* Dataset excerpts:
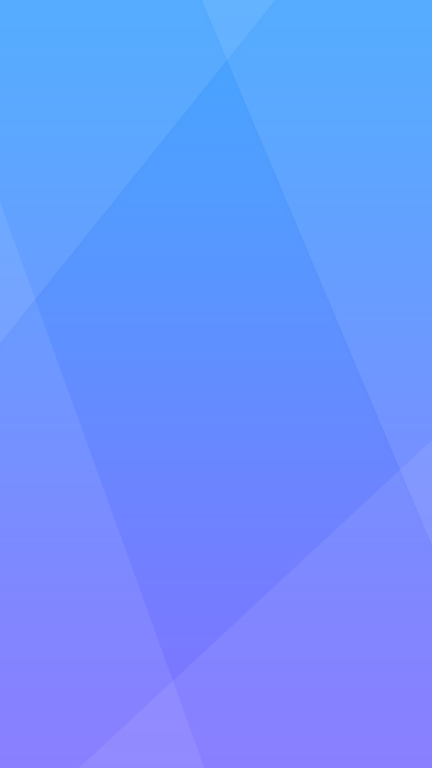
This background is drawn by a Shadertoy shader. Its source:

```glsl
// A vertical blue-to-violet gradient crossed by four translucent white panes.
// Each pane is a half plane cut by a slanted line; overlaps grow lighter and
// leave a deeper four-sided shape in the middle.

#define TOP_COLOR vec3(0.278, 0.648, 1.0)
#define BOTTOM_COLOR vec3(0.496, 0.455, 1.0)
#define GRADIENT_EASE 0.5
#define PANE_ALPHA 0.08
#define SHADOW_ALPHA 0.018
#define SHADOW_WIDTH 0.003

// Signed distance to the line from a to b, positive on its left side.
float lineDistance(vec2 p, vec2 a, vec2 b) {
    vec2 along = normalize(b - a);
    vec2 q = p - a;
    return along.x * q.y - along.y * q.x;
}

// Lay one pane over the color; a and b are fractions of the canvas.
vec3 addPane(vec3 color, vec2 uv, vec2 a, vec2 b, float shadow) {
    vec2 scale = vec2(iResolution.x / iResolution.y, 1.0);
    float d = lineDistance(uv * scale, a * scale, b * scale);
    float pixel = 1.0 / iResolution.y;
    float cover = smoothstep(-0.75 * pixel, 0.75 * pixel, d);

    // Faint shade just outside the edge
    float shade = (1.0 - cover) * exp(min(d, 0.0) / SHADOW_WIDTH);
    color *= 1.0 - shadow * SHADOW_ALPHA * shade;
    return mix(color, vec3(1.0), PANE_ALPHA * cover);
}

void mainImage(out vec4 fragColor, in vec2 fragCoord) {
    vec2 uv = fragCoord / iResolution.xy;

    // Gradient, gently flattened toward both ends
    float height = mix(uv.y, smoothstep(0.0, 1.0, uv.y), GRADIENT_EASE);
    vec3 color = mix(BOTTOM_COLOR, TOP_COLOR, height);

    // Upper panes, with a soft edge shade
    color = addPane(color, uv, vec2(0.0, 0.553), vec2(0.637, 1.0), 1.0);
    color = addPane(color, uv, vec2(0.467, 1.0), vec2(1.0, 0.290), 1.0);

    // Lower panes
    color = addPane(color, uv, vec2(0.473, 0.0), vec2(0.0, 0.737), 0.0);
    color = addPane(color, uv, vec2(1.0, 0.427), vec2(0.183, 0.0), 0.0);

    fragColor = vec4(color, 1.0);
}
```
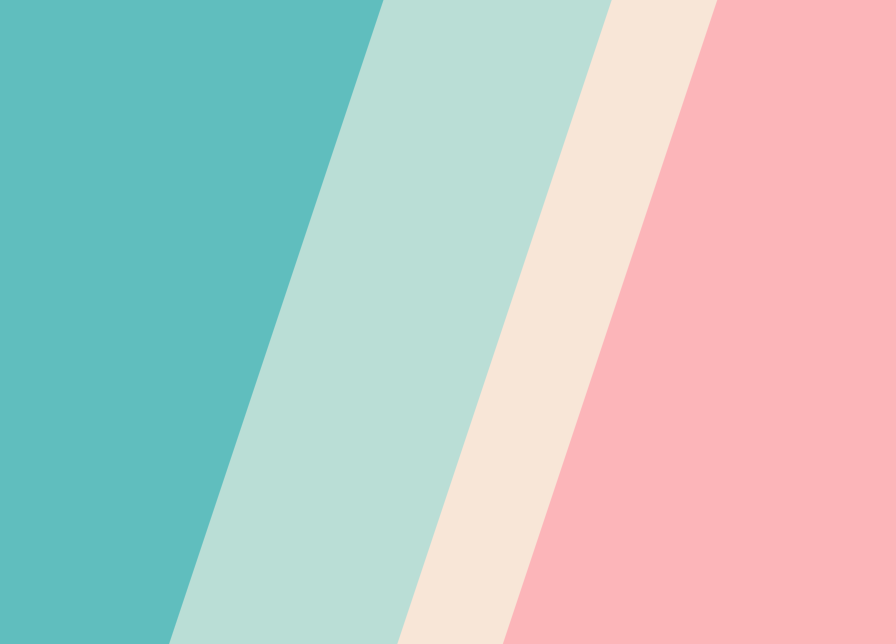
A Shadertoy shader for this background:

```glsl
#define TEAL  vec3(0.378, 0.747, 0.747)
#define MINT  vec3(0.730, 0.870, 0.840)
#define CREAM vec3(0.973, 0.900, 0.845)
#define PINK  vec3(0.990, 0.710, 0.727)
#define SLANT 0.2393       // sideways shift of each edge from bottom to top
#define MINT_EDGE  0.1887  // where each edge meets the bottom
#define CREAM_EDGE 0.4434
#define PINK_EDGE  0.5612
#define SOFTNESS 0.75      // half width of the edge blend, in pixels

// Coverage of the area to the right of an edge
float rightOf(float across, float edge) {
    float blend = SOFTNESS / iResolution.x;
    return smoothstep(edge - blend, edge + blend, across);
}

void mainImage(out vec4 fragColor, in vec2 fragCoord) {
    vec2 uv = fragCoord / iResolution.xy;

    // Shear the canvas so that the slanted edges become upright
    float across = uv.x - SLANT * uv.y;

    // Layer the bands from left to right
    vec3 color = TEAL;
    color = mix(color, MINT, rightOf(across, MINT_EDGE));
    color = mix(color, CREAM, rightOf(across, CREAM_EDGE));
    color = mix(color, PINK, rightOf(across, PINK_EDGE));

    fragColor = vec4(color, 1.0);
}
```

* Task statement:
In the copy, include all records verbatim but no images.

* Response to the task:
This background is drawn by a Shadertoy shader. Its source:

```glsl
// A vertical blue-to-violet gradient crossed by four translucent white panes.
// Each pane is a half plane cut by a slanted line; overlaps grow lighter and
// leave a deeper four-sided shape in the middle.

#define TOP_COLOR vec3(0.278, 0.648, 1.0)
#define BOTTOM_COLOR vec3(0.496, 0.455, 1.0)
#define GRADIENT_EASE 0.5
#define PANE_ALPHA 0.08
#define SHADOW_ALPHA 0.018
#define SHADOW_WIDTH 0.003

// Signed distance to the line from a to b, positive on its left side.
float lineDistance(vec2 p, vec2 a, vec2 b) {
    vec2 along = normalize(b - a);
    vec2 q = p - a;
    return along.x * q.y - along.y * q.x;
}

// Lay one pane over the color; a and b are fractions of the canvas.
vec3 addPane(vec3 color, vec2 uv, vec2 a, vec2 b, float shadow) {
    vec2 scale = vec2(iResolution.x / iResolution.y, 1.0);
    float d = lineDistance(uv * scale, a * scale, b * scale);
    float pixel = 1.0 / iResolution.y;
    float cover = smoothstep(-0.75 * pixel, 0.75 * pixel, d);

    // Faint shade just outside the edge
    float shade = (1.0 - cover) * exp(min(d, 0.0) / SHADOW_WIDTH);
    color *= 1.0 - shadow * SHADOW_ALPHA * shade;
    return mix(color, vec3(1.0), PANE_ALPHA * cover);
}

void mainImage(out vec4 fragColor, in vec2 fragCoord) {
    vec2 uv = fragCoord / iResolution.xy;

    // Gradient, gently flattened toward both ends
    float height = mix(uv.y, smoothstep(0.0, 1.0, uv.y), GRADIENT_EASE);
    vec3 color = mix(BOTTOM_COLOR, TOP_COLOR, height);

    // Upper panes, with a soft edge shade
    color = addPane(color, uv, vec2(0.0, 0.553), vec2(0.637, 1.0), 1.0);
    color = addPane(color, uv, vec2(0.467, 1.0), vec2(1.0, 0.290), 1.0);

    // Lower panes
    color = addPane(color, uv, vec2(0.473, 0.0), vec2(0.0, 0.737), 0.0);
    color = addPane(color, uv, vec2(1.0, 0.427), vec2(0.183, 0.0), 0.0);

    fragColor = vec4(color, 1.0);
}
```
A Shadertoy shader for this background:

```glsl
#define TEAL  vec3(0.378, 0.747, 0.747)
#define MINT  vec3(0.730, 0.870, 0.840)
#define CREAM vec3(0.973, 0.900, 0.845)
#define PINK  vec3(0.990, 0.710, 0.727)
#define SLANT 0.2393       // sideways shift of each edge from bottom to top
#define MINT_EDGE  0.1887  // where each edge meets the bottom
#define CREAM_EDGE 0.4434
#define PINK_EDGE  0.5612
#define SOFTNESS 0.75      // half width of the edge blend, in pixels

// Coverage of the area to the right of an edge
float rightOf(float across, float edge) {
    float blend = SOFTNESS / iResolution.x;
    return smoothstep(edge - blend, edge + blend, across);
}

void mainImage(out vec4 fragColor, in vec2 fragCoord) {
    vec2 uv = fragCoord / iResolution.xy;

    // Shear the canvas so that the slanted edges become upright
    float across = uv.x - SLANT * uv.y;

    // Layer the bands from left to right
    vec3 color = TEAL;
    color = mix(color, MINT, rightOf(across, MINT_EDGE));
    color = mix(color, CREAM, rightOf(across, CREAM_EDGE));
    color = mix(color, PINK, rightOf(across, PINK_EDGE));

    fragColor = vec4(color, 1.0);
}
```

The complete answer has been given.